The classic recipe is with ‘Lentille de Puy’ which are a type of french lentils, but these are sometimes harder to find. I used canned green lentils but you can use the dried ones as well, you just need to watch out for differences in cooking times.
The canned lentils are pretty much ready to eat, so you just need to cook them for ± 15 minutes with the rest of the soup ingredients. Dried Lentille de Puy need 45-50 minutes and regular dried lentils need about 20-25 minutes.
French Lentil Soup
- 2 tsp olive oil
- 250 g smoked bacon, cubes
- 1 large onion, finely chopped
- 2-3 garlic cloves, finely chopped
- 1 carrot, finely diced
- 1 celery stick, finely diced
- 2 twigs of thyme (or 2 tsp dried thyme)
- 1-2 bay leaves
- 1 can peeled tomatoes
- 200 g dried Lentils du Puy or green dried lentils (or 800 g canned lentils, drained, see notes)
- 750 ml chicken stock
- 300-400 g fresh spinach (optional), roughly torn
- Pepper & Salt
- 2-3 tbsp yoghurt
- Small bunch flat leaf parsley or dill, roughly chopped or torn
- Crusty bread & butter
Heat the oil in a large sauce pan and add the bacon until crispy, ± 4 minutes
When crispy remove a few to serve as a topping (optional, you can also just leave it all in the soup, see notes).
Add the onions and sauté until translucent and fragrant, ± 3 minutes on medium heat.
Add the garlic and sauté until translucent and fragrant, ± 2 minutes on medium heat.
Add the carrot, celery and thyme and sauté until softened, ± 2 minutes.

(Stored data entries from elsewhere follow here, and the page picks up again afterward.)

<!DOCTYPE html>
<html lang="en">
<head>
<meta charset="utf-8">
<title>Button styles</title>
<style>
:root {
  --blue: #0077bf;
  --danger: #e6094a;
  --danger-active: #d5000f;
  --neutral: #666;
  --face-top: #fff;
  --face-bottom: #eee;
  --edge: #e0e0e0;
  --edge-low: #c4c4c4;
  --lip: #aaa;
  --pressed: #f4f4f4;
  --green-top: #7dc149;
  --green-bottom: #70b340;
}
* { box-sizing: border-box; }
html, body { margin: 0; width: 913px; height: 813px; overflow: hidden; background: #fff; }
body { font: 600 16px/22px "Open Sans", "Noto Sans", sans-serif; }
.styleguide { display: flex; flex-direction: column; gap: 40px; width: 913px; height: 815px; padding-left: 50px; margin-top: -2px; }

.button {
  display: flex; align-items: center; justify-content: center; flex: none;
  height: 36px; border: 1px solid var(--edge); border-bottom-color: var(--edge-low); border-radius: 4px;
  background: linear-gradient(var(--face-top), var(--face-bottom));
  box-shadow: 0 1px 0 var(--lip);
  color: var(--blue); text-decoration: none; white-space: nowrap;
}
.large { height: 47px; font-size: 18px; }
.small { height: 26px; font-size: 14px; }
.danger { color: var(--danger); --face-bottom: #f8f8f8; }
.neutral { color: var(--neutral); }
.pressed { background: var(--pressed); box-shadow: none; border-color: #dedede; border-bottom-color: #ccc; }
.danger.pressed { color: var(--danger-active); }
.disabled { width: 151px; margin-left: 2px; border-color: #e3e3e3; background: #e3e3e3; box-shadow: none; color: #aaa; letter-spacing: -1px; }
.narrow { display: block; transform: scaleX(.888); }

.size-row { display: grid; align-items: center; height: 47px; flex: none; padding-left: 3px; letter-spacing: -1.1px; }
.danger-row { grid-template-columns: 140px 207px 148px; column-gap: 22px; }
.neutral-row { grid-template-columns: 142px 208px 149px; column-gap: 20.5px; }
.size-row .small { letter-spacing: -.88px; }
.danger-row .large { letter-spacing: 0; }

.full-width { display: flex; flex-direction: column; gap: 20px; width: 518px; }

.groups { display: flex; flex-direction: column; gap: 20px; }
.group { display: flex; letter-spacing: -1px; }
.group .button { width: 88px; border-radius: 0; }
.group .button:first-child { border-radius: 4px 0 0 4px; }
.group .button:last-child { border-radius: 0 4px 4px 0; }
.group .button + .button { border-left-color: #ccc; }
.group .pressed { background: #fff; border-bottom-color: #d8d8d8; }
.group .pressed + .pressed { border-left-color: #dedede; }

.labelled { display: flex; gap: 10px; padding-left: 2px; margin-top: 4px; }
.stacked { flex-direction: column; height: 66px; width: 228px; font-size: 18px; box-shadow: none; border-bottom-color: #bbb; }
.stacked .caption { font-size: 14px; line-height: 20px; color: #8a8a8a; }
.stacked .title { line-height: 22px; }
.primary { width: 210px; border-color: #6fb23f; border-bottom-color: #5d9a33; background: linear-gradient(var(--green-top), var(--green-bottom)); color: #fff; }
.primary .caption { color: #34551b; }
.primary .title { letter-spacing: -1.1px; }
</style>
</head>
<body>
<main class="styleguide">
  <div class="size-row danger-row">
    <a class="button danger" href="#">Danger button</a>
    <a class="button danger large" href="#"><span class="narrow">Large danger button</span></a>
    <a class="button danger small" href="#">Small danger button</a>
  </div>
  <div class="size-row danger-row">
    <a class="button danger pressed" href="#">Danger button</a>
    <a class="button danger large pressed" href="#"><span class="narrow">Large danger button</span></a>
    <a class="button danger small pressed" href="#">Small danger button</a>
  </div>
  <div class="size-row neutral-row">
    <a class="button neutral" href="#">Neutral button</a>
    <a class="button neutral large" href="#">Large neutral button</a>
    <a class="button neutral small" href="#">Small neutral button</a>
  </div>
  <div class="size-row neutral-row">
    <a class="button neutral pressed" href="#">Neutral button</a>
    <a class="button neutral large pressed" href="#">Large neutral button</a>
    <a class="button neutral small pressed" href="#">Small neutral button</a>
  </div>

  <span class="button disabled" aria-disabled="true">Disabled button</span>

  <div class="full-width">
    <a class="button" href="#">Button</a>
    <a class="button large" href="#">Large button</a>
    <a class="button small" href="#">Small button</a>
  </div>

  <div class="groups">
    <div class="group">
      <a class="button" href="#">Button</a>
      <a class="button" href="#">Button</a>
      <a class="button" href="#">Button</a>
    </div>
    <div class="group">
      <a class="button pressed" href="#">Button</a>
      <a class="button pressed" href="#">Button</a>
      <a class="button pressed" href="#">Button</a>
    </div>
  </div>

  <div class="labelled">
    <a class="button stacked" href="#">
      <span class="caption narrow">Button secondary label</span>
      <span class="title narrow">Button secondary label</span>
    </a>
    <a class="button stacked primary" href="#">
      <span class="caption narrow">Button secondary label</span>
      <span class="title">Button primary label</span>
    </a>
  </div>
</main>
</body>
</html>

Add the lentils, tomatoes, stock and the bayleaf and let simmer away for 20 minutes.
Take off the heat, remove the bayleaf and thyme and using a hand mixer blend the soup, breaking up the tomatoes. Only a few pulses are needed, it's nice to keep the rough texture. I pulsed about 10 times.
Taste and season with pepper and salt.

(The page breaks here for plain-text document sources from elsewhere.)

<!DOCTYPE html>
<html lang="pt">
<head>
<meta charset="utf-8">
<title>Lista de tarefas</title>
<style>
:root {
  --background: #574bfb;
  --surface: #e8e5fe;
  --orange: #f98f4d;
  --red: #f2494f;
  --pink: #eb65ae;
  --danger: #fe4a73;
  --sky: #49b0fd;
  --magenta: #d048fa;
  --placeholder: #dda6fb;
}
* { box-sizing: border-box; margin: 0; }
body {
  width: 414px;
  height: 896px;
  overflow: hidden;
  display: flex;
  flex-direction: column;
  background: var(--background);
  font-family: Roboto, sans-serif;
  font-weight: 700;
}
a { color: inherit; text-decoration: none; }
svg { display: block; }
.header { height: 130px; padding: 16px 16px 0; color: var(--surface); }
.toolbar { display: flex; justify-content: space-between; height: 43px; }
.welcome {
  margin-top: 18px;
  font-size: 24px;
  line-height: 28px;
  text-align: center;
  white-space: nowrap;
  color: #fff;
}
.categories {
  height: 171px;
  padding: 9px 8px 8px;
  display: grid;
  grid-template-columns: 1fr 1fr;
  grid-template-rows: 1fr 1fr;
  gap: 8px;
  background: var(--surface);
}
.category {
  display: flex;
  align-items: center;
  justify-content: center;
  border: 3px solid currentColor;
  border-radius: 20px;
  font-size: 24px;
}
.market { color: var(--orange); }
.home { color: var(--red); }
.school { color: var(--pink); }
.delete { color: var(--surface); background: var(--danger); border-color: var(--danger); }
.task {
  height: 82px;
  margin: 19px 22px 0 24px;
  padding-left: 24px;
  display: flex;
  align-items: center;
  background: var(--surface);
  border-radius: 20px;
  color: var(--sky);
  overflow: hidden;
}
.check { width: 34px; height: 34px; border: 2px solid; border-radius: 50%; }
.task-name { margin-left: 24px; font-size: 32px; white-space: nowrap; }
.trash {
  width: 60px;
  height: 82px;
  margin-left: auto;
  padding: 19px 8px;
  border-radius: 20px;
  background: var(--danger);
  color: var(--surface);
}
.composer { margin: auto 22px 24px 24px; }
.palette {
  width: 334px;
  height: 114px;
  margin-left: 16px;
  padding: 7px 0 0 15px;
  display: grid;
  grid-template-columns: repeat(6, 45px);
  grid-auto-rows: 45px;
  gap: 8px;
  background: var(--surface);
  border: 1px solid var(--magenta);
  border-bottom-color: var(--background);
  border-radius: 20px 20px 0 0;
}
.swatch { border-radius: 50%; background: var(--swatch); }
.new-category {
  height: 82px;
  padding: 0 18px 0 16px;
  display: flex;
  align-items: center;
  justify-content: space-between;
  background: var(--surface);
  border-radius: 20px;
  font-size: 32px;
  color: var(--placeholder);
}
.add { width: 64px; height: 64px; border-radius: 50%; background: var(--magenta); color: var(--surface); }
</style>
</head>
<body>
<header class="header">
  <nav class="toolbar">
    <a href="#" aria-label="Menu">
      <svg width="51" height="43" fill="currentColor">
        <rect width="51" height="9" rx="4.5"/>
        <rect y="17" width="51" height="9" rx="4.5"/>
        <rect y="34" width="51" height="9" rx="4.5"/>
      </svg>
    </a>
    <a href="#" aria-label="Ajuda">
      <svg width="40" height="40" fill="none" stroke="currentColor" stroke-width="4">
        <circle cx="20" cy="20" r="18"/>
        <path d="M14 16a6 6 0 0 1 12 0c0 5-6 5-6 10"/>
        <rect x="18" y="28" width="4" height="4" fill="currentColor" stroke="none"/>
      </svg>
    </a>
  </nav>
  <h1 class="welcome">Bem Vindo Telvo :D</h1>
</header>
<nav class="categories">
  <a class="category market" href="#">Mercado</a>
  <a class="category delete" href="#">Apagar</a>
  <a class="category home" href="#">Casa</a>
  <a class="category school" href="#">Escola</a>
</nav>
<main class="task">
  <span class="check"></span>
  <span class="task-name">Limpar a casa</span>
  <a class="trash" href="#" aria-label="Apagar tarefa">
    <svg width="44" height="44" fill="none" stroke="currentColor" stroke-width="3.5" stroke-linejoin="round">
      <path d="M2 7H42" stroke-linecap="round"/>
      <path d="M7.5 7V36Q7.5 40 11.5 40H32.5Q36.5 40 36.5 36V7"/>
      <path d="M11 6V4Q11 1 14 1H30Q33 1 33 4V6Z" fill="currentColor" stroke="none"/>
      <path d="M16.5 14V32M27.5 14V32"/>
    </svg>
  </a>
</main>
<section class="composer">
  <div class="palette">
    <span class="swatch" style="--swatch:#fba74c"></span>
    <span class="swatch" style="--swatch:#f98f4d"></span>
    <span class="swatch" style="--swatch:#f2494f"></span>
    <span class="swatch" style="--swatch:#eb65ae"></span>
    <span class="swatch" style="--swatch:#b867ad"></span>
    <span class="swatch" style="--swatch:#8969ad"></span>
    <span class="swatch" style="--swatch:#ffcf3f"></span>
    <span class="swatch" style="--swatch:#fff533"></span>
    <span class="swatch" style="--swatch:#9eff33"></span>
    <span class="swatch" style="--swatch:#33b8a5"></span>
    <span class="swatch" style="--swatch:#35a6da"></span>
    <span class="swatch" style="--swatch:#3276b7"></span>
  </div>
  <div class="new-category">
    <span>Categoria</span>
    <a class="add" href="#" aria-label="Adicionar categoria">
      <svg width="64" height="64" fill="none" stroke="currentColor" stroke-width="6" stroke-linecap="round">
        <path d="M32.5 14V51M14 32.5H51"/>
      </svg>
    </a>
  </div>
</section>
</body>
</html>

Return to the heat and add the spinach, let it wilt for ± 2 minutes and then you're ready to serve.
Serve with a drizzle of yoghurt (optional)m some fresh parsley or dill and some crusty buttered bread.
- The classic recipe is with ‘Lentils du Puy’ which are a type of french lentils, but these are sometimes harder to find. You can also use canned green lentils but you just need to watch out for differences in cooking times. The canned lentils are pretty much ready to eat, so you just need to cook them for ± 15 minutes with the rest of the soup ingredients. Dried Lentils du Puy need 45-50 minutes and regular dried lentils need about 20-25 minutes.
- For a slightly healthier option, drain away the bacon fat after frying.
- For extra flavour you could also deglaze the pan with some cognac.